He said that it only takes 5 to 15 pounds of pressure on the neck to cut off veins and arteries and about 30 pounds of pressure to cut off the airway.
He went on to say that a person can lose consciousness in 15 to 30 seconds from such pressure and suffers irreversible brain damage after three minutes.
“Mr. Russo died as a result of asphyxiation by hanging,” Bennett said.
Russo also had a nonlethal amount of methamphetamine in his system, Bennett said.
The jury also heard from Yellowstone County Sheriff’s Sgt. Kevin Cunningham, who was in charge of the investigation into Russo’s death.
He said that a lengthy investigation, which he approached as a homicide until proven otherwise, determined Russo’s death was a suicide.
“What we learned is Mr. Russo took his own life,” Cunningham said.
The jury deliberated for about 10 minutes before deciding Russo’s death was a suicide and didn’t come about by criminal means.
Russo’s death was the second suicide at the county jail this year and the second in nine years.
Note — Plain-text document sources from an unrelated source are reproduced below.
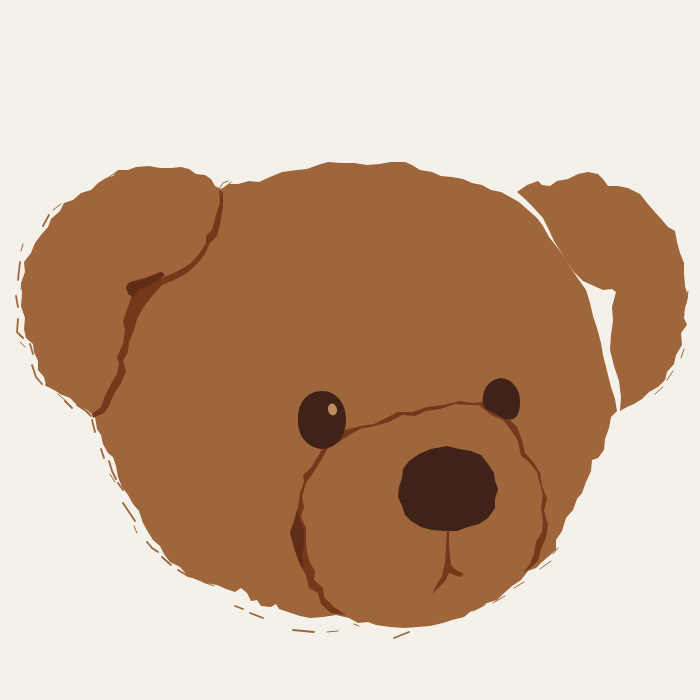
<!DOCTYPE html>
<html lang="en">
<head>
<meta charset="utf-8">
<title>Teddy bear</title>
<style>
:root { --paper: #f4f1ea; --fur: #9e663a; --seam: #74381b; --seam-deep: #5f2d17; --dark: #412218; --glint: #c08a5c; }
html, body { margin: 0; background: var(--paper); overflow: hidden; }
svg { display: block; width: 700px; height: 700px; }
.paper { fill: var(--paper); }
.fur { fill: var(--fur); }
.seam { fill: var(--seam); }
.seam-deep { fill: var(--seam-deep); }
.dark { fill: var(--dark); }
.glint { fill: var(--glint); }
.stray { fill: none; stroke: var(--fur); stroke-width: 1.8; stroke-linecap: round; stroke-linejoin: round; }
.fine { stroke-width: 1; }
</style>
</head>
<body>
<svg viewBox="0 0 700 700" role="img" aria-label="Brown teddy bear head">
  <rect class="paper" width="700" height="700"/>

  <g id="head-and-left-ear">
    <path class="fur" d="M221 189 L229 184 238 184 249 181 259 182 270 177 282 172 297 170 307 169 318 165 328 162 342 163 354 163 367 165 379 164 391 162 405 162 412 165 420 170 432 172 441 176 452 177 463 179 472 183 482 185 491 190 501 192 510 197 519 202 528 210 537 218 543 226 549 237 557 247 565 258 572 270 579 280 586 290 590 303 593 316 597 328 601 343 603 355 607 371 611 387 615 399 617 411 611 417 609 428 605 439 604 450 598 458 592 460 591 471 586 482 582 493 577 499 573 510 566 518 562 531 556 540 556 550 549 556 542 562 536 568 528 571 521 580 512 586 503 594 497 600 487 603 479 608 470 612 464 617 452 620 443 623 430 626 418 627 404 628 390 627 376 625 368 622 358 623 349 618 336 615 323 617 310 618 300 616 288 612 279 609 276 604 271 607 261 606 257 600 251 601 247 593 241 588 235 592 226 589 217 585 205 583 195 579 187 575 180 567 170 562 164 554 160 546 153 540 148 532 143 523 139 511 133 504 128 495 122 487 118 477 116 466 113 457 108 453 103 444 101 435 97 429 95 417 87 410 78 406 70 398 60 394 52 388 46 385 44 377 38 370 38 361 34 352 33 344 26 338 24 329 25 318 21 306 22 294 21 283 25 272 24 262 31 253 35 243 41 235 48 227 51 219 60 211 64 203 73 200 81 193 91 190 98 183 106 178 113 176 118 170 128 170 136 167 149 166 160 168 171 168 181 167 189 169 196 174 205 175 211 179 215 186Z"/>
  </g>

  <path id="right-ear" class="fur" d="M517 192 L527 185 538 181 542 185 550 186 557 181 568 179 578 174 588 172 598 174 603 179 608 186 618 186 628 188 640 194 647 203 654 211 662 220 668 227 675 231 677 242 680 253 684 263 684 274 685 286 688 297 685 308 684 318 687 325 681 333 682 345 676 355 674 364 667 372 665 380 658 387 649 392 642 399 634 404 627 407 620 411 621 397 619 381 614 366 610 350 611 335 613 321 612 307 616 292 612 289 603 290 594 286 583 281 573 271 567 262 561 252 554 241 549 230 543 218 533 207 525 199Z"/>

  <g id="ear-seam">
    <path class="seam" d="M219 190 L223 192 223 207 220 224 217 236 210 243 205 254 197 264 187 273 174 280 162 285 152 296 143 308 137 319 134 330 129 342 128 352 123 361 126 371 121 383 114 394 109 406 104 413 93 418 92 414 101 407 105 396 111 384 117 374 119 364 117 357 123 344 125 330 123 321 128 307 132 295 126 289 128 283 140 279 151 276 160 272 165 274 162 278 176 272 190 264 199 254 206 243 206 236 212 230 216 215 220 203Z"/>
    <path class="seam-deep" d="M126 286 L131 282 143 280 153 275 162 272 164 276 154 282 148 287 139 289 133 297 128 294Z"/>
    <path class="stray fine" d="M221 193 L225 187 231 182 M219 189 L223 183 228 181"/>
  </g>

  <g id="muzzle-seam">
    <path class="seam" d="M321 451 L330 440 345 430 361 426 374 424 386 418 398 412 412 412 427 407 443 405 460 401 472 403 482 402 490 408 501 416 510 420 517 427 522 440 525 453 534 463 540 473 542 486 547 498 544 511 548 525 546 538 541 549 538 561 529 569 523 573 530 564 534 554 536 542 542 532 543 520 541 508 543 495 540 484 537 472 528 461 521 456 518 441 511 430 503 420 491 415 479 405 467 405 455 404 440 409 426 411 415 416 402 415 389 422 375 426 360 429 348 436 337 443 328 448 320 462 313 473 306 483 302 497 304 507 301 517 306 528 306 541 307 553 310 563 315 571 314 580 323 588 324 597 334 607 346 615 331 613 321 604 318 593 309 588 306 575 300 565 296 553 293 540 290 532 294 520 298 507 300 493 304 482 303 475 311 468Z"/>
    <path class="seam-deep" d="M297 511 L300 520 304 531 304 545 302 556 304 568 299 562 294 548 290 533 294 523Z"/>
  </g>

  <g id="eyes">
    <path class="dark" d="M322 391 C336 391 346 403 346 419 C346 437 336 449 321 449 C307 447 297 436 298 418 C298 402 308 391 322 391Z"/>
    <ellipse class="glint" cx="332.5" cy="409.5" rx="4.5" ry="6" transform="rotate(-12 332.5 409.5)"/>
    <path class="dark" d="M501 378 C512 379 520 389 520 401 C520 408 519 414 516 417 C511 421 506 420 499 416 C493 412 485 410 483 404 C481 389 490 379 501 378Z"/>
  </g>

  <path id="nose" class="dark" d="M447 446 L459 449 471 451 481 455 488 464 494 473 495 481 498 489 495 499 495 508 488 518 479 524 468 527 457 531 444 531 432 530 421 527 411 521 405 515 402 506 398 497 399 487 402 478 403 469 409 461 419 454 431 449Z"/>

  <g id="mouth">
    <path class="seam" d="M447 530 L449 530 449 546 451 565 456 570 464 574 460 577 449 573 445 581 439 587 432 594 437 584 442 576 445 562 446 547Z"/>
  </g>

  <g id="stray-fur">
    <path class="stray" d="M16 296 L18 307 M18 319 L17 332 23 338 M20 262 L18 280 M43 226 L49 215 M30 344 L33 354 M32 365 L36 377 42 384 M46 385 L58 391 M65 401 L72 408 M77 405 L86 411 91 416 M92 420 L95 432 M101 449 L104 458 M109 461 L112 471 116 479 M118 483 L123 490 M123 503 L129 512 135 521 M147 542 L152 548 158 552 M162 557 L171 565 M178 570 L188 576 198 578 M235 606 L243 609 M250 613 L263 618 M293 630 L314 632 M394 638 L409 632"/>
    <path class="stray fine" d="M21 251 L23 244 M53 210 L61 204 M109 177 L118 171 M22 284 L21 289 M20 342 L25 347 M58 394 L67 402 M110 474 L115 482 M134 526 L137 533 M203 582 L214 586 M327 632 L338 631 M354 624 L359 626 M473 611 L485 605 M493 603 L505 596 M514 588 L524 582 M540 569 L551 561 M553 554 L558 548 M655 394 L663 387 M667 380 L673 371 M681 358 L684 349 M688 291 L686 304"/>
    <path class="stray fine" d="M528 419 L529 420"/>
  </g>
</svg>
</body>
</html>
In May, a coroner’s jury ruled that the Jan. 18 death of Chad Shuler, an inmate at the jail, was a suicide and not criminal.
He hanged himself by wedging a sheet into his cell door.
Three more coroner’s inquests are pending in Yellowstone County. The inquest into the Jan. 6 shooting death of Daniel Brawley by Billings Police Officer Dave Punt is scheduled to begin on Nov. 5.
Hearings into the May 17 shooting death of Thomas Hilger by a sheriff’s deputy and the July 5 shooting death of escaped Montana State Prison inmate Dean Randolph Jess on the West End will also be held.
County Attorney Scott Twito said dates for those two inquests have not yet been set.